In intensive care unit (ICU), acute kidney injury (AKI) as a “silent killer,” was a common and well-recognized complication of critical illnesses and an independent increased risk factor for mortality, which had an expanding incidence year by year dramatically.[1,3–5] Although insight into the causes and pathogenesis of AKI is growing, the mortality associated with AKI remains high,[5–7] and has become a huge medical burden in China as well as in the world.[5,9,10] No effective drug was available for the treatment of AKI in clinical practice, thus prevention may be the key to avoid the adverse events of AKI. Approximately, 20% of patients with AKI required blood purification (BP), and this demand continued to grow. The purpose of BP had evolved from a single replacement of kidney function to multiple organ support therapy, which treated critically ill patients as a whole.
Apart from AKI, BP had been widely utilized for many non-AKI critical illnesses, including septic shock, acute respiratory distress syndrome, heart failure and cardiorenal syndrome, pulmonary edema and fluid overload, drug and food poisonings,[17,18] acute pancreatitis, liver failure, rhabdomyolysis syndrome, life-threatening acid-base and ion disturbances, and etc, which had obtained considerable clinical outcomes.
Therefore, it is obvious that BP was an important therapeutic weapon for clinicians during the treatment and rescue of patients with critical illness. However, there existed a great amount of disparity in clinical practice. Recommendations, in the relevant guidelines and consensus, were absent up to now, which further exacerbated the clinical confusion.
Although in the past decades, great progress in BP technology development and clinical practice had been achieved, many aspects of BP were still in controversial and only a few studies had formally followed with interest these aspects to date, for example the optimal timing of initiation of renal replacement therapy (RRT),[22–25] anti-coagulation, and RRT dose, which led to wide and huge variations in different ICUs all over the world.
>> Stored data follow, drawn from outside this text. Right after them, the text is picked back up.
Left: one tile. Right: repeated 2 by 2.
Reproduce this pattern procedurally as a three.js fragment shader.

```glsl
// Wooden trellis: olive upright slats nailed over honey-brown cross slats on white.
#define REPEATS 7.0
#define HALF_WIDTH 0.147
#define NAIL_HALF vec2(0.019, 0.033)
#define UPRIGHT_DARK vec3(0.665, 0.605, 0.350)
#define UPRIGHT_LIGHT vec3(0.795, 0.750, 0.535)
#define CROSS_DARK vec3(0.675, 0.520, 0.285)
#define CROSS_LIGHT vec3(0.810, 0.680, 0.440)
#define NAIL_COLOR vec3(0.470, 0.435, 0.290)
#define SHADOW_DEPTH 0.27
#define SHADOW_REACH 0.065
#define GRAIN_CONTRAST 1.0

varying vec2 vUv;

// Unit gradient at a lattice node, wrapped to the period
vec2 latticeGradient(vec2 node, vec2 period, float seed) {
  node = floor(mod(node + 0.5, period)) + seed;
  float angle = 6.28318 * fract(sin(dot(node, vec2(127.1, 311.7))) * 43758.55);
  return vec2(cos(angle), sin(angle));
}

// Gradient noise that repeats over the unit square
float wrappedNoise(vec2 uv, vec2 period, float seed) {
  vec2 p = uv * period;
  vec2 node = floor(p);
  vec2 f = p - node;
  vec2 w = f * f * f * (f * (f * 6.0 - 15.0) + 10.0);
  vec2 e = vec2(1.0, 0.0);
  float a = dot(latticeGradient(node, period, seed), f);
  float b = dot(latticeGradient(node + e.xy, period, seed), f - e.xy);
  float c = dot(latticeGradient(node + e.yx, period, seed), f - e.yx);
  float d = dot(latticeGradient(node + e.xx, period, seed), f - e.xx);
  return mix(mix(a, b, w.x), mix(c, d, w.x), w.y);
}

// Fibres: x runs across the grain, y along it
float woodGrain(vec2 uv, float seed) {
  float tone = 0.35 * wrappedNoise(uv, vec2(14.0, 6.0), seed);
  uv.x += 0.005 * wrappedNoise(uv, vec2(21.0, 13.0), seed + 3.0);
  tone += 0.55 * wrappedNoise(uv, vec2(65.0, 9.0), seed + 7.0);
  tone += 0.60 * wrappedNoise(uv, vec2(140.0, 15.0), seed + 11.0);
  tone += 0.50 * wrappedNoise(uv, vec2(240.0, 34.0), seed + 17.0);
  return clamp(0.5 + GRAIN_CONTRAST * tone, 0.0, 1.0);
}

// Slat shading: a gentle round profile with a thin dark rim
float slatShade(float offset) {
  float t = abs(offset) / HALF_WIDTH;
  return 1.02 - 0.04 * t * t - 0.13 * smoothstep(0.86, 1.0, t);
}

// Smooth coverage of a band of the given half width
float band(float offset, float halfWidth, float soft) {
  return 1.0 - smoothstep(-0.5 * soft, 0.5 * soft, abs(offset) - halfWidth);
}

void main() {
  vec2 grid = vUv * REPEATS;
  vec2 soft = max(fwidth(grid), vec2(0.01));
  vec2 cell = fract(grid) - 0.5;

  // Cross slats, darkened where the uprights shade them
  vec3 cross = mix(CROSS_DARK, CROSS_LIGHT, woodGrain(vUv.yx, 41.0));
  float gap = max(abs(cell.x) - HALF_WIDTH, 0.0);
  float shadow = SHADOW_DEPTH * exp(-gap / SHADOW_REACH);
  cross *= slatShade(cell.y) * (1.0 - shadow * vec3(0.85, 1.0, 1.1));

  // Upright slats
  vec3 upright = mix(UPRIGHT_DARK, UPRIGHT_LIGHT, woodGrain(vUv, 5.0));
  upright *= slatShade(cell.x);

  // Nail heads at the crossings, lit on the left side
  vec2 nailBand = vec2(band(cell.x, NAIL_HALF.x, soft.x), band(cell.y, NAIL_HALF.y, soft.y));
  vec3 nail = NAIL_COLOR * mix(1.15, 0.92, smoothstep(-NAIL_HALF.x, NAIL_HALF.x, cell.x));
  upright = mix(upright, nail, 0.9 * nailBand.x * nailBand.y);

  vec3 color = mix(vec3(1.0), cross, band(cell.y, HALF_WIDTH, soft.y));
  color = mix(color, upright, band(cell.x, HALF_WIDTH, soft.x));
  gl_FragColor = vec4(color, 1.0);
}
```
It was urgent to draft China standardized treatment guideline of BP in the near future in order to improve and standardize clinical practice, which would contribute to ameliorating the prognosis of patients with critical illness. However, as an initial step to achieve this goal, it was very important for us to entirely reveal and know well the current BP practical situation in different ICUs all over China. Thus, a multi-center cross-sectional survey on BP of ICU adult patients in China was warranted to resolve this issue. The key purpose of this nationwide survey is to reflect the real world of current BP practice in different ICUs all over China in order to lay the foundation for drafting China standardized treatment guideline of BP in the near future.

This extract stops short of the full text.